You Don’t Love Me Anymore comes from a variety of sources (someone more familiar with this type of music could list better examples than I), but the music video is a direct spoof on Extreme’s “More Than Words”.

In the VH1 Behind the Music about Al, he refers to these songs as “Style Parodies” and gave the indication that one reason he does them is when there’s a popular artist who he wants to parody, but said artist won’t give permision for any of their songs.

This thread isn’t at all what I was hoping for when I read the title.

Yeah, I’m disappointed too. I thought Weird Al had something to do with the Great Conjunction or something.

Amish Paradise, parody of Gangsta’s Paradise. One of Al’s best-known works. Possibly as well-known as its source material.

I’m going somewhere with this.

Coolio, the creator of the original, did not like Al’s parody. I seem to recall legal action, in fact. Is this a case of someone trying to weasel his way into more royalties, or did Al fail to get the proper permission?

Under the Fair Use laws, which specifically protect parody, does Al even need permission?

My understanding of the Coolio incident is that Al asked the people at his record label to get in touch with Coolio to get permission. Supposedly one of the execs at Scotti Bros. Records ran into Coolio at a party and there was a conversation that left the exec with the impression that permission had been given. Coolio claims no memory of ever meeting the exec.

When I was a reporter for my university newspaper in the mid 90s I got the opportunity to interview Al and I asked him whether or not he gets permission to do his parodies. He responded that the law does not require him to seek permission, so long as the writing credits on the album reflect the source material and the appropriate royalties are paid out. That said, he also said that he gets permission as a matter of personal policy and also said that only one person had ever turned him down, although he couldn’t tell me who because that guy no longer had a name.

He had no comments on the Babylonian clock.

Contract dispute with his record label over, the Purple One )O-> is now back to being Prince.

As a side note, the last time I saw Weird Al perform was at the dorms at Cal Poly SLO when I was student. He had achieved fame already on the Dr. Demento show, and among some of his songs he performed was the already famous “My Balona [sic]”.

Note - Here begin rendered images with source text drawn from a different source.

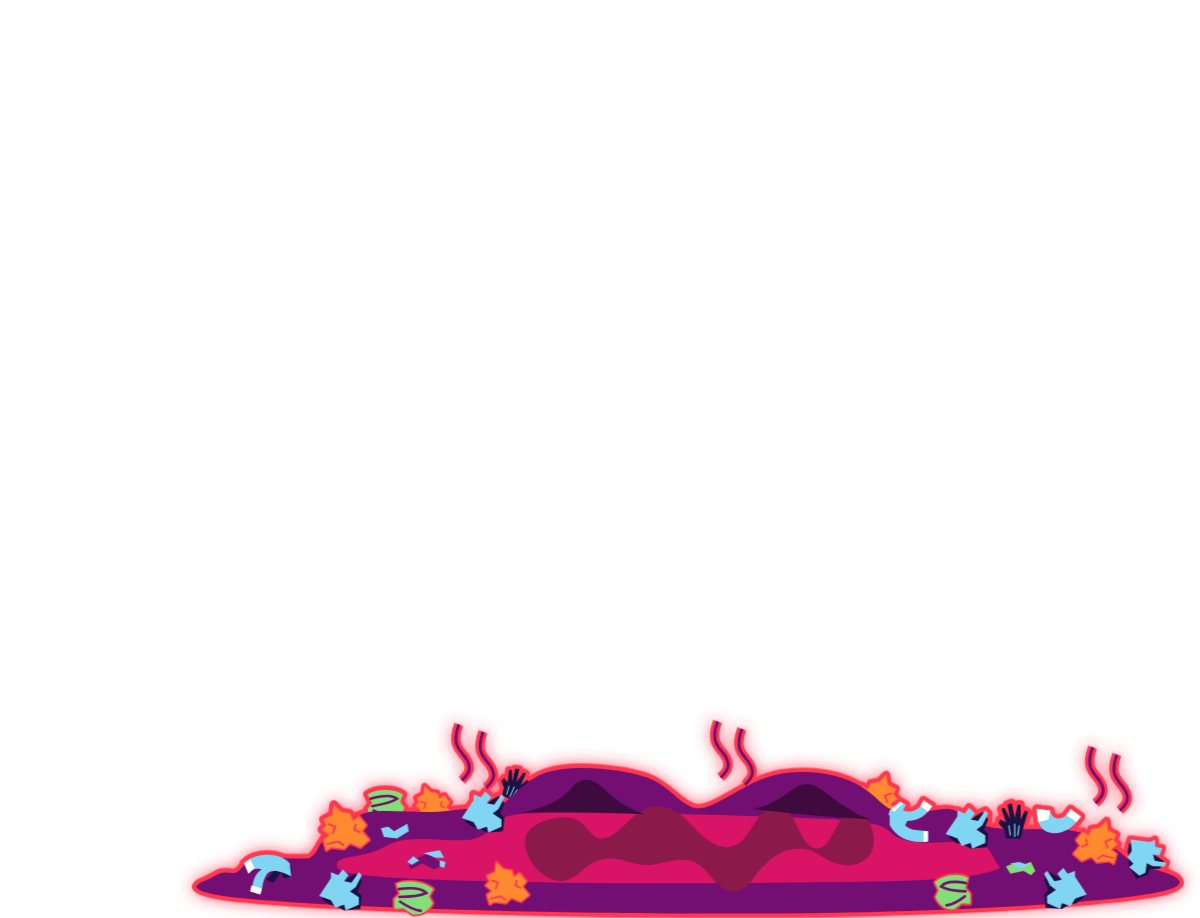
<!DOCTYPE html>
<html lang="en">
<head>
<meta charset="utf-8">
<title>Toxic sludge heap</title>
<style>
:root{
  --paper:#ffffff;
  --sludge:#730f72;
  --shade:#3f0a3d;
  --lake:#d91466;
  --wave:#8b1a4b;
  --neon:#ff3850;
  --sky:#80d5f3;
  --orange:#ff8a30;
  --green:#84de78;
  --navy:#1b1144;
}
html,body{margin:0;padding:0;background:var(--paper);overflow:hidden}
.canvas{display:block;width:1200px;height:918px;background:var(--paper)}
.halo{stroke:var(--neon);stroke-width:6;stroke-linejoin:round;--edge:6px;filter:url(#glow)}
.sludge{fill:var(--sludge)}
.shade{fill:var(--shade)}
.lake{fill:var(--lake)}
.wave{fill:var(--wave)}
.sky{fill:var(--sky)}
.navy{fill:var(--navy)}
.white{fill:#fff}
.orange,.green{stroke:var(--neon);stroke-width:var(--edge,2.4px);stroke-linejoin:round;paint-order:stroke}
.orange{fill:var(--orange)}
.green{fill:var(--green)}
.fold{fill:none;stroke:var(--sludge);stroke-width:1.7;stroke-linecap:round}
.crease{fill:none;stroke:var(--neon);stroke-width:1.3}
.glint{fill:none;stroke:var(--sky);stroke-width:.8}
.steam-edge{fill:none;stroke:var(--neon);stroke-width:6.4}
.steam-core{fill:none;stroke:var(--sludge);stroke-width:2}
</style>
</head>
<body>
<svg class="canvas" viewBox="0 0 816 624" role="img" aria-label="A steaming purple heap of sludge with a pink pool, scattered with blue, orange and green scraps">
  <defs>
    <filter id="glow" filterUnits="userSpaceOnUse" x="90" y="450" width="726" height="174">
      <feGaussianBlur in="SourceAlpha" stdDeviation="5" result="soft"/>
      <feFlood flood-color="#ff3850" flood-opacity=".75"/>
      <feComposite in2="soft" operator="in" result="aura"/>
      <feMerge><feMergeNode in="aura"/><feMergeNode in="SourceGraphic"/></feMerge>
    </filter>

    <path id="curl" d="M312 492.500C307 506 312 509 316.500 515C321 521.500 319.500 525.500 314 530.500"/>
    <g id="steam-lines">
      <use href="#curl"/>
      <use href="#curl" x="16.500" y="5"/>
    </g>
    <g id="all-steam">
      <use href="#steam-lines"/>
      <use href="#steam-lines" x="176" y="-2"/>
      <use href="#steam-lines" x="431" y="15.500"/>
    </g>

    <path id="mound" d="M133.500 603C134 600 141 598.500 145 596C149 593 153 592.500 158 593.500C163 594 165 588 169 585C176 580 188 583 196 583.500H210C216 581 217 573 222 568C229 561 240 555 251 552C262 550.500 276 552 290 552C306 552 322 548 337 549C347 546 354 531 372 525C391 519 424 523 440 528.500C455 534 462 547 473 549.500C487 551 507 530 531 526C552 522.500 573 527 586 535C596 541 600 549 610 552C622 555 632 550 644 550C655 550 662 562 678 563C698 565 714 562 731 565C746 568 757 575 766 583C776 591 799 592 802 599C805 607 761 611 722 614C651 619 571 621.500 480 621C382 621 271 618 200 613.500C166 611 136 609 133.500 603Z"/>

    <g id="orange-scrap">
      <path class="orange" d="M-15-6L-9-9-8-16-3-11 3-10 5-5 9-8 14-2 11 2 16 8 10 13 3 10-1 14-10 13-13 15-15 8-11 5-16 1-13-2Z"/>
      <path class="crease" d="M-12-3L-7-1-9 4M-13 11L-5 9-1 12M7-3L6 1 10 3"/>
    </g>
    <g id="blue-scrap">
      <path class="navy" d="M-13 7L-8 11-3 12 2 15 13 14 14 5 11 2 14-5 10-10 5-7Z"/>
      <path class="sky" d="M-15 5L-7-7-7-11-2-9 1-13 5-9 2-5 7-4 12-11 14-9 10-1 6 2 12 6 12 11 3 15 2 11-4 13-7 8Z"/>
    </g>
    <g id="green-can">
      <path class="green" d="M-12-7C-6-11 6-11 12-7L10-2 13 2C11 8 6 11 1 11L-5 8-11 9-12 3-9-1Z"/>
      <path class="fold" d="M-10-4C-3-6 4-7 8-4C5-2-2 0-9 1M-8 4C-4 6 1 8 6 8"/>
    </g>
    <g id="pipe">
      <path class="navy" d="M15-3L15 4 10 5 8 1 3 8-2 6 9-6Z"/>
      <path class="sky" d="M-17-5C-10-13 8-13 14-5L15 4C9 0 0-2-2 3C-5 8-4 11-6 16L-12 14C-11 7-10 2-5-1C-9-2-12-1-14 2Z"/>
      <path class="white" d="M-17-5L-13-8-10-2-14 2ZM-12 10L-5 12-6 16-13 14Z"/>
    </g>
    <g id="elbow">
      <path class="sky" d="M-12-7L-6-9C-7-2-3 4 4 6L14 7V14C2 16-8 11-12 3Z"/>
      <path class="white" d="M-12-7L-6-9-6-5-12-3ZM11 7L14 7V14L11 14.300Z"/>
      <path class="sky" d="M-13-5L-5-13-1-11-3-7C2-5 8-7 11-13L16-10C14-4 7 0 0 0L-2 4-7 0-9 3Z"/>
      <path class="white" d="M9-10L11-14 17-10 14-6ZM-11-8L-5-13-3-12-9-6Z"/>
    </g>
    <g id="hand">
      <path class="navy" d="M-5 13L-6 7-10 3-9 0-5 2-8-7-6-8-2 0-4-10-1-11 1-1 3-10 5-10 5 0 8-6 10-5 7 5 5 13Z"/>
      <path class="glint" d="M-3 4L-2 11M1 3L1 12M4 4L3 11" />
    </g>

    <g id="rear-scraps">
      <use href="#hand" transform="translate(350 532) rotate(24) scale(.88)"/>
      <use href="#green-can" transform="translate(262 547)"/>
      <use href="#orange-scrap" transform="translate(295 547) scale(.78)"/>
      <use href="#orange-scrap" transform="translate(595 542) scale(-.95 .95)"/>
    </g>
    <g id="front-scraps">
      <use href="#orange-scrap" transform="translate(235 563)"/>
      <use href="#blue-scrap" transform="translate(329 551)"/>
      <use href="#pipe" transform="translate(183 592)"/>
      <use href="#elbow" transform="translate(617 558)"/>
      <use href="#blue-scrap" transform="translate(658 562)"/>
      <use href="#hand" transform="translate(689 557)"/>
      <g id="cut-pipe" transform="translate(719 557)">
        <path class="sky" d="M-14-7L-5-6C-4-1 0 1 5-2L9-6 16-2C10 7 1 12-8 8C-12 6-14 1-14-7Z"/>
        <path class="white" d="M-14-7L-5-6-6 0-13 2ZM9-7L16-2 13 2 6-3Z"/>
      </g>
      <use href="#orange-scrap" transform="translate(745 573) scale(-.94 .94)"/>
      <use href="#blue-scrap" transform="translate(779 581) rotate(64) scale(.92)"/>
    </g>
  </defs>

  <g class="halo">
    <use href="#all-steam" class="steam-edge"/>
    <use href="#rear-scraps"/>
    <use href="#mound" class="sludge"/>
    <use href="#front-scraps"/>
  </g>
  <use href="#all-steam" class="steam-core"/>

  <use href="#rear-scraps"/>
  <use href="#mound" class="sludge"/>

  <g id="pool">
    <path class="lake" d="M229 588C229 583 238 583 246 581C260 579 262 573 275 571C290 569 305 572 319 571C333 569 334 559 345 555C358 551 392 553 430 553C480 552 535 553 570 557C593 559 600 560 607 567C615 575 640 573 662 571C672 572 675 583 680 590C669 596 641 598 607 599C550 600 460 601 379 600C320 599 264 598 240 594C234 593 229 592 229 588Z"/>
    <path class="sludge" d="M438 553C460 549 490 549 512 550L592 557.500C560 557 510 554 438 553Z"/>
    <path class="wave" d="M357 571C358 560 375 554 388 556C399 558 401 570 409 570C422 570 429 549 447 548C468 548 474 574 493 576C511 577 512 549 527 548.500C544 549 542 576 556 577C567 576 568 553 580 552C591 553 595 565 594 574C593 584 583 589 574 588C561 587 556 577 545 577C528 577 523 586 516 592C511 598 508 606 499 606C487 606 483 591 472 586C463 582 452 587 442 588C430 589 423 582 411 584C397 586 394 598 382 599C368 599 356 583 357 571Z"/>
  </g>

  <g id="hollows" class="shade">
    <path d="M354 552.500C374 549 384 542 390 534C395 529 402 529 408 534C417 542 424 549 438 553.500C410 552 382 552 354 552.500Z"/>
    <path d="M512 550C526 547 533 541 540 536C546 532 552 532 559 537C568 544 578 552 592 557C568 556 536 553 512 550Z"/>
  </g>

  <use href="#front-scraps"/>

  <g id="foreground-scraps">
    <path class="sky" d="M259 563L264 562 268 565 277 560 278 565 270 570 261 569Z"/>
    <g id="torn-ribbon">
      <path class="sludge" d="M278 586L291 580 302 588 295 591 287 587 279 591Z"/>
      <path class="sky" d="M277 586L281 582 285 585 280 588ZM288 580L299 578 302 583 296 583 291 581ZM299 585L303 586 302 590 299 589Z"/>
    </g>
    <path class="green" style="stroke:none" d="M684 589L689 587 695 588 701 586 704 592 701 595 696 592 687 594Z"/>
    <path class="sky" d="M687 587L693 586 699 588 694 591Z"/>
    <use href="#blue-scrap" transform="translate(232 604)"/>
    <use href="#green-can" transform="translate(281 610) rotate(8) scale(1.05)"/>
    <use href="#orange-scrap" transform="translate(345 601) scale(.92)"/>
    <use href="#green-can" transform="translate(648 606) rotate(-8) scale(-.95 1.100)"/>
    <use href="#blue-scrap" transform="translate(724 603) scale(-1 1)"/>
  </g>
</svg>
</body>
</html>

Weird Al also set off a chain of events which resulted in the campuses first “terrorist” event:
Al hosted his own radio show at the campus station (KCPR) and when he quit, a couple of upset fans responded a few days later with a lunch bag containing an M-80[?] and full of leaflets crying out for “Come back Weird Al” which was set off in the hallway about 5 yards from the room housing the broadcast booth. The “bombing” as the police called it, only produced a snickers from my fellow compatriots, wondering what would happen if someone in a mask, chanting slogans had shot off a toy cap pistol in the hallway instead. Would a SWAT team had responded?

My, oh my, how times have changed…

From the aforementioned website of the man himself:

Why did Al ask coolio for permission to parody a rewrite of a Stevie Wonder song?, isn’t Stevie still considered the author?.


Actually, that isn’t completely true. He has also been turned down by Paul McCartney (not because he wasn’t a fan, but because he didn’t want Al doing songs that involved eating chicken), Billy Joel, The Offspring (again, because they thought that Come Out And Play was too serious to be made fun of…but they later let him do Pretty Fly), Weezer (Buddy Holly was originally going to be on Bad Hair Day, but Weezer changed their mind and revoked their permission)…and probably some others that we never heard about. I think Prince just has a reputation because he really got angry that Al would even THINK of desecrating one of his works. He also got turned down by the Dr Seuss estate for singing U2’s Numb to the words of Green Eggs & Ham, even though U2 was all for it. Most of these turn downs eventually showed up in concert or on one of Al’s TV specials anyway.